## [Task to carry out]
Look for the word "stroke" in the material below. Copy each line that has it.

____

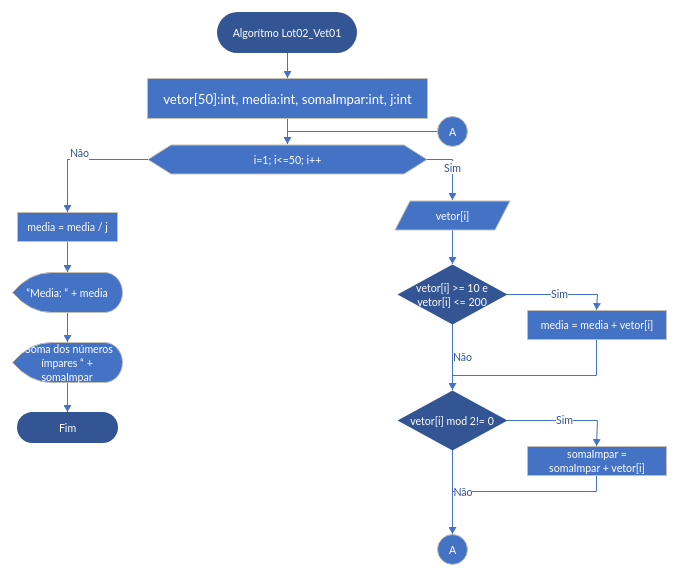
<!DOCTYPE html>
<html lang="pt-BR">
<head>
<meta charset="utf-8">
<title>Fluxograma do algoritmo</title>
<style>
:root {
  --paper: #ffffff;
  --blue: #4472c4;
  --navy: #335593;
  --edge: #c3bfb2;
  --label: #2f528f;
}
* { box-sizing: border-box; }
html, body { margin: 0; background: var(--paper); }
body { overflow: hidden; }
.flowchart {
  position: relative;
  width: 679px;
  height: 577px;
  overflow: hidden;
  background: var(--paper);
  font: 10.6px/14px Lato, "Open Sans", sans-serif;
}
.drawing { position: absolute; left: 0; top: 0; display: block; }
.connectors { fill: none; stroke: var(--blue); stroke-width: 1; }
.process-shapes { fill: var(--blue); stroke: var(--edge); stroke-width: 1; }
.dark-shapes { fill: var(--navy); }
.node, .branch {
  position: absolute;
  left: var(--x);
  top: var(--y);
  width: var(--w);
  height: var(--h);
  display: flex;
  align-items: center;
  justify-content: center;
  text-align: center;
  white-space: nowrap;
}
.node { color: var(--paper); }
.declaration { font-size: 13.2px; }
.branch { color: var(--label); background: var(--paper); }
.branch.clear { background: none; }
</style>
</head>
<body>
<main class="flowchart">
  <svg class="drawing" width="679" height="577" viewBox="0 0 679 577" aria-hidden="true">
    <defs>
      <marker id="arrow" markerUnits="userSpaceOnUse" markerWidth="8" markerHeight="8" refX="7" refY="4" orient="auto">
        <polygon points="0,0 7,4 0,8" fill="#4472c4"/>
      </marker>
      <path id="display" d="M0 20Q17 0 39 0H92C102 0 110 9 110 20S102 40 92 40H39Q17 40 0 20Z"/>
      <polygon id="decision" points="0,30 55,0 110,30 55,60"/>
    </defs>
    <g class="connectors">
      <g marker-end="url(#arrow)">
        <path d="M287.5 52V78"/>
        <path d="M287.5 118V144"/>
        <path d="M148 159.5H67.5V212"/>
        <path d="M67.5 242V272"/>
        <path d="M67.5 312V342"/>
        <path d="M67.5 382V412"/>
        <path d="M427 159.5H452.5V200"/>
        <path d="M452.5 230V264"/>
        <path d="M507 294.5H597.5L596.5 310"/>
        <path d="M452.5 324V390"/>
        <path d="M507 420.5H597.5L596.5 446"/>
        <path d="M452.5 450V534"/>
      </g>
      <path d="M437 131.5H287.5"/>
      <path d="M596.5 340V375.5H452.5"/>
      <path d="M596.5 476V491.5H452.5"/>
    </g>
    <g class="process-shapes">
      <rect x="147.5" y="78.5" width="280" height="40"/>
      <polygon points="148,159.5 171,145 404,145 427,159.5 404,174 171,174"/>
      <rect x="17.5" y="212.5" width="100" height="29"/>
      <use href="#display" x="12.5" y="272.5"/>
      <use href="#display" x="12.5" y="342.5"/>
      <polygon points="410,201 510,201 495,230 395,230"/>
      <rect x="527.5" y="310.5" width="139" height="29"/>
      <rect x="527.5" y="446.5" width="139" height="29"/>
      <circle cx="452.5" cy="131.5" r="15"/>
      <circle cx="452.5" cy="549.5" r="15"/>
    </g>
    <g class="dark-shapes">
      <rect x="217" y="12" width="140" height="41" rx="20.5"/>
      <rect x="17" y="412" width="101" height="31" rx="15.5"/>
      <use href="#decision" x="397.5" y="264.5"/>
      <use href="#decision" x="397.5" y="390.5"/>
    </g>
  </svg>

  <div class="node" style="--x:217px;--y:12px;--w:140px;--h:41px">Algorítmo Lot02_Vet01</div>
  <div class="node declaration" style="--x:147px;--y:78px;--w:281px;--h:41px">vetor[50]:int, media:int, somaImpar:int, j:int</div>
  <div class="node" style="--x:437px;--y:116px;--w:31px;--h:31px">A</div>
  <div class="node" style="--x:148px;--y:144px;--w:279px;--h:31px">i=1; i&lt;=50; i++</div>

  <div class="node" style="--x:17px;--y:212px;--w:101px;--h:30px">media = media / j</div>
  <div class="node" style="--x:12px;--y:272px;--w:110px;--h:41px">“Media: “ + media</div>
  <div class="node" style="--x:12px;--y:342px;--w:110px;--h:41px">“Soma dos números<br>ímpares “ +<br>somaImpar</div>
  <div class="node" style="--x:17px;--y:412px;--w:101px;--h:31px">Fim</div>

  <div class="node" style="--x:395px;--y:200px;--w:115px;--h:31px">vetor[i]</div>
  <div class="node" style="--x:397px;--y:264px;--w:110px;--h:61px">vetor[i] &gt;= 10 e<br>vetor[i] &lt;= 200</div>
  <div class="node" style="--x:527px;--y:310px;--w:140px;--h:30px">media = media + vetor[i]</div>
  <div class="node" style="--x:397px;--y:390px;--w:110px;--h:61px">vetor[i] mod 2!= 0</div>
  <div class="node" style="--x:527px;--y:446px;--w:140px;--h:30px">somaImpar =<br>somaImpar + vetor[i]</div>
  <div class="node" style="--x:437px;--y:534px;--w:31px;--h:31px">A</div>

  <div class="branch" style="--x:70px;--y:146px;--w:19px;--h:14px">Não</div>
  <div class="branch" style="--x:444px;--y:161px;--w:17px;--h:13px">Sim</div>
  <div class="branch" style="--x:551px;--y:287px;--w:17px;--h:14px">Sim</div>
  <div class="branch clear" style="--x:453px;--y:350px;--w:19px;--h:14px">Não</div>
  <div class="branch" style="--x:556px;--y:413px;--w:17px;--h:14px">Sim</div>
  <div class="branch" style="--x:454px;--y:485px;--w:18px;--h:14px">Não</div>
</main>
</body>
</html>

____

## [Expected output]
.connectors { fill: none; stroke: var(--blue); stroke-width: 1; }
.process-shapes { fill: var(--blue); stroke: var(--edge); stroke-width: 1; }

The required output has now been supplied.